» **Directions**:
Within the entries below, count the lines that hold the string "rotate" and give only that number.

Data records section start

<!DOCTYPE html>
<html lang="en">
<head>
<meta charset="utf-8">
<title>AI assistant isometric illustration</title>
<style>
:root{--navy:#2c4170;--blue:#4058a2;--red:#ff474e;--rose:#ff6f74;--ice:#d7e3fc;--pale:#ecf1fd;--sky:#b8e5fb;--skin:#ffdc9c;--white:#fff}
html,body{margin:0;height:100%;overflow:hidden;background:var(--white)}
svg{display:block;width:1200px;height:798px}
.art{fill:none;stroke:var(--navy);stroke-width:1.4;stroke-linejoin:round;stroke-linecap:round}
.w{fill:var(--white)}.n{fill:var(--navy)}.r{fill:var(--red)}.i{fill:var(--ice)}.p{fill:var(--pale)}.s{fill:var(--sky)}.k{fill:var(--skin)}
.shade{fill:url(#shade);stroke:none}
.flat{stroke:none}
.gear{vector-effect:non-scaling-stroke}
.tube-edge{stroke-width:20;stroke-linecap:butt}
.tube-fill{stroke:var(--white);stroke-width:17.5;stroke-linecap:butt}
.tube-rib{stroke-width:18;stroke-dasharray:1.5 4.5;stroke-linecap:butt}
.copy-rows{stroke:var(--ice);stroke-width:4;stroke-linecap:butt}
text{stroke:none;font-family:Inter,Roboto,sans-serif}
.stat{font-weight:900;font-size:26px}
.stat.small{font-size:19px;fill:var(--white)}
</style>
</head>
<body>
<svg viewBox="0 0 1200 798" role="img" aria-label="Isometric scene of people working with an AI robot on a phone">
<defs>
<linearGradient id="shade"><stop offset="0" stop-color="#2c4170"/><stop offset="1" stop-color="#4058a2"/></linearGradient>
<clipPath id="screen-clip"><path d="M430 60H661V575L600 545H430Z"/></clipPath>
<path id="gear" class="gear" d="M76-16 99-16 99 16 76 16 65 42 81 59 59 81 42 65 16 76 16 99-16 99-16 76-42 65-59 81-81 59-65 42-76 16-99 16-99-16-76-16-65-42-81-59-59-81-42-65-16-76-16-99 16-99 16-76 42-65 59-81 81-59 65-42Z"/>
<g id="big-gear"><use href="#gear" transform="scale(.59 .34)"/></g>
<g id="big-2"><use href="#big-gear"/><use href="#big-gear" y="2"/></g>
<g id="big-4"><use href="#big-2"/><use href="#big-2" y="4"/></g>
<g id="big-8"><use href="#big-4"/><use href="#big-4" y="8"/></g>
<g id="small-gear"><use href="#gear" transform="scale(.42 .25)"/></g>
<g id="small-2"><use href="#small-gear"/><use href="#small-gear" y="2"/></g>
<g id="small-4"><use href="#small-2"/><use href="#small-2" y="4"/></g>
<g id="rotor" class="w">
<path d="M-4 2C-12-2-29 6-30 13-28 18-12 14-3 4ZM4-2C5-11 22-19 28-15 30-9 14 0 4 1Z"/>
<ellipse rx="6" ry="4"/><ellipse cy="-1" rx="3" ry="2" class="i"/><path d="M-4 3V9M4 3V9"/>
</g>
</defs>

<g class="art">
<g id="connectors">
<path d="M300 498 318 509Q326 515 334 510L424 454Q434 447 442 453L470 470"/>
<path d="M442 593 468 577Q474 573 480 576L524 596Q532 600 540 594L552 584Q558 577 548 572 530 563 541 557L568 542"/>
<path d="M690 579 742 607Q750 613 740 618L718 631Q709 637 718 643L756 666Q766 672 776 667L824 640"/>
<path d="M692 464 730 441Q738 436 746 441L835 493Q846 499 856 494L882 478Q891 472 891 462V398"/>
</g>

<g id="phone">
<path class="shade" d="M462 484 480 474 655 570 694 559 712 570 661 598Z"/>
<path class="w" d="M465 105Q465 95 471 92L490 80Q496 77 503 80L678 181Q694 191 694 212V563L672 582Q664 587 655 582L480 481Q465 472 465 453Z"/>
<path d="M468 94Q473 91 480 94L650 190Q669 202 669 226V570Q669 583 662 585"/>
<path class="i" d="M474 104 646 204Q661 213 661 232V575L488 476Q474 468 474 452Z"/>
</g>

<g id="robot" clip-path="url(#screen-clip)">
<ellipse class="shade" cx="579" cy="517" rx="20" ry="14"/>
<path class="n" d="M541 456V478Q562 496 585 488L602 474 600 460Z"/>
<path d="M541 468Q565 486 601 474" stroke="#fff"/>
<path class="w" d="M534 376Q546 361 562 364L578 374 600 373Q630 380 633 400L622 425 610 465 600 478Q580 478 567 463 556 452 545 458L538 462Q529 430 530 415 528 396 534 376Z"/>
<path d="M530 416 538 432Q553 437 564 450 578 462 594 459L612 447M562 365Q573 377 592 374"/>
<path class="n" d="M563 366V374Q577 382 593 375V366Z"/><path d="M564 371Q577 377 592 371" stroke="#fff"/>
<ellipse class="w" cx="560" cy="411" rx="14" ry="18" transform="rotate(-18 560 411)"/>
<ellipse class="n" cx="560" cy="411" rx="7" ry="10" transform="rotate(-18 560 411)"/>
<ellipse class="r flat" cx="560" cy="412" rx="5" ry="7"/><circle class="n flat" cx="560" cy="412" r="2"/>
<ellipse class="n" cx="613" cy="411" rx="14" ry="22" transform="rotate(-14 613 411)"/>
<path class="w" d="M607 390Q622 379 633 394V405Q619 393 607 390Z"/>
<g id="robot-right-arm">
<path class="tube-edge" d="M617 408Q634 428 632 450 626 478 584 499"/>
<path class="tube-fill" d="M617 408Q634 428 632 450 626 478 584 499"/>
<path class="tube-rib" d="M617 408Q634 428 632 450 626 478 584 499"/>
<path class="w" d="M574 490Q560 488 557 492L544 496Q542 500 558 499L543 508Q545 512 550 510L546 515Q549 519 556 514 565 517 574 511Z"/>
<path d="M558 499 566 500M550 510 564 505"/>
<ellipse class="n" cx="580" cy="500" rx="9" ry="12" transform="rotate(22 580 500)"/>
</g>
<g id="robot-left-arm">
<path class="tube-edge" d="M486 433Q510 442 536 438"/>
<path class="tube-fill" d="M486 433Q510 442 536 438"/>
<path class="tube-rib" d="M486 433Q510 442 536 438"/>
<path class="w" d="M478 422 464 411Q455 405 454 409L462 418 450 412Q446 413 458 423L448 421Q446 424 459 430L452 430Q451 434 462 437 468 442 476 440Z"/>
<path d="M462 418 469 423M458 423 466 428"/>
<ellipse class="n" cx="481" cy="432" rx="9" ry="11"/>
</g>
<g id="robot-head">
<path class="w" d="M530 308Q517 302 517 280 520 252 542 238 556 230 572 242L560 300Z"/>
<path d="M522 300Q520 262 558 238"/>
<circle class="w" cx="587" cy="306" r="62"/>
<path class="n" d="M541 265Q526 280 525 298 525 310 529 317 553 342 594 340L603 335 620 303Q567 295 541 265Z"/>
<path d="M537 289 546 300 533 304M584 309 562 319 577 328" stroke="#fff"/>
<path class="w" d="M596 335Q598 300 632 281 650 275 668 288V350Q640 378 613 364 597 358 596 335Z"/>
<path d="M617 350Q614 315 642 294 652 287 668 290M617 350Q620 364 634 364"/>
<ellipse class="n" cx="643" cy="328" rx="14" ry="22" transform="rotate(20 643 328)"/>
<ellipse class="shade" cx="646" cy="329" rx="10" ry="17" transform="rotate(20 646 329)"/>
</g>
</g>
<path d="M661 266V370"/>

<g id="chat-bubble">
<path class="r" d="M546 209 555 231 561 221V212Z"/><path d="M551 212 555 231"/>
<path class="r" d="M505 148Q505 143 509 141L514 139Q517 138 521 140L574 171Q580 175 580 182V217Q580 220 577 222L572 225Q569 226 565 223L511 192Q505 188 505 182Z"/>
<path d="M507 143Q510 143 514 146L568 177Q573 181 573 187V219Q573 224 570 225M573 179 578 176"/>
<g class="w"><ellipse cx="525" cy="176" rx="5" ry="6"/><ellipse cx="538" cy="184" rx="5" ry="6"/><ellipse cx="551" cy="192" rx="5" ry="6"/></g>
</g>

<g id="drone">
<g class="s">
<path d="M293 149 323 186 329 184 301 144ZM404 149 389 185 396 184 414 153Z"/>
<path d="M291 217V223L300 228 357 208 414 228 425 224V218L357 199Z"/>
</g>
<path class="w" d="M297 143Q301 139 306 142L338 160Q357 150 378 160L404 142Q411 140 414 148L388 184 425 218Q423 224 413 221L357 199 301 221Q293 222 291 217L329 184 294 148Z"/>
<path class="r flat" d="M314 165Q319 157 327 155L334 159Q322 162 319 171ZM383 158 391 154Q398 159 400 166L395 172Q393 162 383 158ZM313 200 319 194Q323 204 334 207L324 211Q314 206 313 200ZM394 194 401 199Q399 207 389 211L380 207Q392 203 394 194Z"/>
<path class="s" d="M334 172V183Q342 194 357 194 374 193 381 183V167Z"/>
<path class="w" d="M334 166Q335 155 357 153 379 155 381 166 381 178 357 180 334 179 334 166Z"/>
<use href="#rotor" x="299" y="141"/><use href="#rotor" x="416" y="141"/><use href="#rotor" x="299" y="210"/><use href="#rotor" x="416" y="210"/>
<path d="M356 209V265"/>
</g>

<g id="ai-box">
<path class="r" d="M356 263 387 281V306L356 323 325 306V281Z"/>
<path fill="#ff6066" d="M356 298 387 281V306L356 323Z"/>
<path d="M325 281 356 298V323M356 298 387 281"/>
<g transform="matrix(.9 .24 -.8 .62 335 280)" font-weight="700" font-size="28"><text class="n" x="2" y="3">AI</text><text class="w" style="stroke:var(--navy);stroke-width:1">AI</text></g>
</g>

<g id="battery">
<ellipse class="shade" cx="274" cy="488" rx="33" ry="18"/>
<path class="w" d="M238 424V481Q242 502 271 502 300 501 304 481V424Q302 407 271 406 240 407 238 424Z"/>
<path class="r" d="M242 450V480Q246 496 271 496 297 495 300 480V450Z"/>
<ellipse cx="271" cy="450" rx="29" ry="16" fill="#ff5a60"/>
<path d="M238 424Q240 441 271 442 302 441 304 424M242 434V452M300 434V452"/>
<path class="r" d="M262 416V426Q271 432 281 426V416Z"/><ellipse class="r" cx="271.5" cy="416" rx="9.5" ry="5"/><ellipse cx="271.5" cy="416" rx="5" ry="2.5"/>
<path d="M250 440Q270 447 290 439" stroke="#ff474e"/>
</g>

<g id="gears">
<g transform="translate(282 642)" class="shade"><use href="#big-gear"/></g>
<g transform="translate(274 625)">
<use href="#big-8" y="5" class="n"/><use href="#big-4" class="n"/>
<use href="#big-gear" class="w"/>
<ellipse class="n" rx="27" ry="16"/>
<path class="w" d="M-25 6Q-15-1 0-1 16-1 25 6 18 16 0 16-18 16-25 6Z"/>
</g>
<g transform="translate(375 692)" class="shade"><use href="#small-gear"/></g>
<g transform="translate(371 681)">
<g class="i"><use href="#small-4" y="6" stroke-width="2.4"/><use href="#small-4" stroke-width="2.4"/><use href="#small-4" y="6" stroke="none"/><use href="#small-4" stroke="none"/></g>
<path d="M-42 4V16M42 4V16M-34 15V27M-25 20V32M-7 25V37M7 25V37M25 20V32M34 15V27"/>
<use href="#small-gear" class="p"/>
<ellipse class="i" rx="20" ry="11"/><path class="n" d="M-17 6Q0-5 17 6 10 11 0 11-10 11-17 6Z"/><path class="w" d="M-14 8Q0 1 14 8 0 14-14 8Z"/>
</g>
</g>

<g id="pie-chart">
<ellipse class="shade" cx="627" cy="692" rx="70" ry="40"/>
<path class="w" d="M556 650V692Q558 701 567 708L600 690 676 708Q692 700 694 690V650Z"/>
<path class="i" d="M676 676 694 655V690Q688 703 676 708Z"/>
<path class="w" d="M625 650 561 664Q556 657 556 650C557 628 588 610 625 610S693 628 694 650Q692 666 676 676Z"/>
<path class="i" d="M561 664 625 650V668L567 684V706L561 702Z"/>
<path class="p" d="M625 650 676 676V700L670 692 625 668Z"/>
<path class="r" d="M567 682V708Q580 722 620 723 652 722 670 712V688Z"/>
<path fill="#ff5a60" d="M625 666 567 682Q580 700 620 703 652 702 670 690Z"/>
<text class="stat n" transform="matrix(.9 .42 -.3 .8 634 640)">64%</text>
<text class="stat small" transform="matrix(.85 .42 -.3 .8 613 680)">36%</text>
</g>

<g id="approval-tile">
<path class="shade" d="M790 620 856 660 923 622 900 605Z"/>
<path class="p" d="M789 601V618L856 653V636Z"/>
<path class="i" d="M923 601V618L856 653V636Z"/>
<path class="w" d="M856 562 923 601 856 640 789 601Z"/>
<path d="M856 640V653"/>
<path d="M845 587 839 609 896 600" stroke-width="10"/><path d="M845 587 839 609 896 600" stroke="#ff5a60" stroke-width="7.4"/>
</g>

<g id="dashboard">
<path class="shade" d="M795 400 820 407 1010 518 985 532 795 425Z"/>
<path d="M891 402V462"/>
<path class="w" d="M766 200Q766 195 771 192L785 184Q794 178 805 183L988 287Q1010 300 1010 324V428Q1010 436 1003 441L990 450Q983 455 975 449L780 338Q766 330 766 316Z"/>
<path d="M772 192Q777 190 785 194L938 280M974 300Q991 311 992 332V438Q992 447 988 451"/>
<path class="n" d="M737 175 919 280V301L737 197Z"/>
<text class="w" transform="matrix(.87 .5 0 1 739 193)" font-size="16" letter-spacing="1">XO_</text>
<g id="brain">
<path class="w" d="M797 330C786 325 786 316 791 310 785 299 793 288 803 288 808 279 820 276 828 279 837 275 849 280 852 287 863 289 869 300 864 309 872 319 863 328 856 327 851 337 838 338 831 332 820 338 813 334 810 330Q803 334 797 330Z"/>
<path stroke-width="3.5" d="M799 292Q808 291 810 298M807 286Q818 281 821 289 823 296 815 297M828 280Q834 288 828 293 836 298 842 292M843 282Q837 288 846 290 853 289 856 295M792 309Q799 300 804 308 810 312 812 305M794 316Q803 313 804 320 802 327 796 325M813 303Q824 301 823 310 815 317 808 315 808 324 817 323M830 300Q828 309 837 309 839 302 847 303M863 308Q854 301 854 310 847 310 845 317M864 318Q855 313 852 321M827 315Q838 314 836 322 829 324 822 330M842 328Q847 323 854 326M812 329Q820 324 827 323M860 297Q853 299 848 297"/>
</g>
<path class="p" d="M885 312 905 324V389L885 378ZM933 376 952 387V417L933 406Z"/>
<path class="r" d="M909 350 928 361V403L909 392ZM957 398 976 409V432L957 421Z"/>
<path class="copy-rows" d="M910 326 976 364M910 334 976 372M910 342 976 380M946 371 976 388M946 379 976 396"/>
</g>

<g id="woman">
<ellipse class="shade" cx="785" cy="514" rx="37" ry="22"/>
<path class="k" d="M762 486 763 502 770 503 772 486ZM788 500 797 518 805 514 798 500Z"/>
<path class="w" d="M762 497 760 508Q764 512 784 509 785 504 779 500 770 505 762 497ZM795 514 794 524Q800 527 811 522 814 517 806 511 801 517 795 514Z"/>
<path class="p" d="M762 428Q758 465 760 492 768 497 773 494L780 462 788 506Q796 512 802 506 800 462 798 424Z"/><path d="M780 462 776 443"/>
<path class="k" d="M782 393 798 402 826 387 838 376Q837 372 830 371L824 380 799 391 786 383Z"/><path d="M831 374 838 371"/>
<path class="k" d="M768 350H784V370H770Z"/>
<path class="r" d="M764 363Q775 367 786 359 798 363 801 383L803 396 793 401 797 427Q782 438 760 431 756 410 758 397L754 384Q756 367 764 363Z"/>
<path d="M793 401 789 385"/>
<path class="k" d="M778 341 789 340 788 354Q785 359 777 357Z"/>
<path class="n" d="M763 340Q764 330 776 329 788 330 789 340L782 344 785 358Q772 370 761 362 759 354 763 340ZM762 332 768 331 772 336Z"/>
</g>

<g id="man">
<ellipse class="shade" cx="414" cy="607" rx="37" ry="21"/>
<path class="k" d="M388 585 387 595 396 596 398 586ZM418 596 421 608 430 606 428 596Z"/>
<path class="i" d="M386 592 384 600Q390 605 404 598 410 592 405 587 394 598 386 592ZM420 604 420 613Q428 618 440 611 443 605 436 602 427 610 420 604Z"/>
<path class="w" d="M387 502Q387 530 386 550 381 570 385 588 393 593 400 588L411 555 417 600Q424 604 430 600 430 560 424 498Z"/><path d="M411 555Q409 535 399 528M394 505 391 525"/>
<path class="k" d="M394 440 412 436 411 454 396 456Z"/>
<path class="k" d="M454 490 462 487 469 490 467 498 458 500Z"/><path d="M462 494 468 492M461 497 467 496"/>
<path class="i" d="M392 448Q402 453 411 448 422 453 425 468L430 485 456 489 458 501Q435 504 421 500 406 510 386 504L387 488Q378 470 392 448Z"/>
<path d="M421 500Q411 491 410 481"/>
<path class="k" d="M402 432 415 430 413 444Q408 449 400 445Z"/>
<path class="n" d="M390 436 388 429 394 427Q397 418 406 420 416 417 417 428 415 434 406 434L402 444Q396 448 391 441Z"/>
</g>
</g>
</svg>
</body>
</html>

Data records section end

» **Result of the task**:
6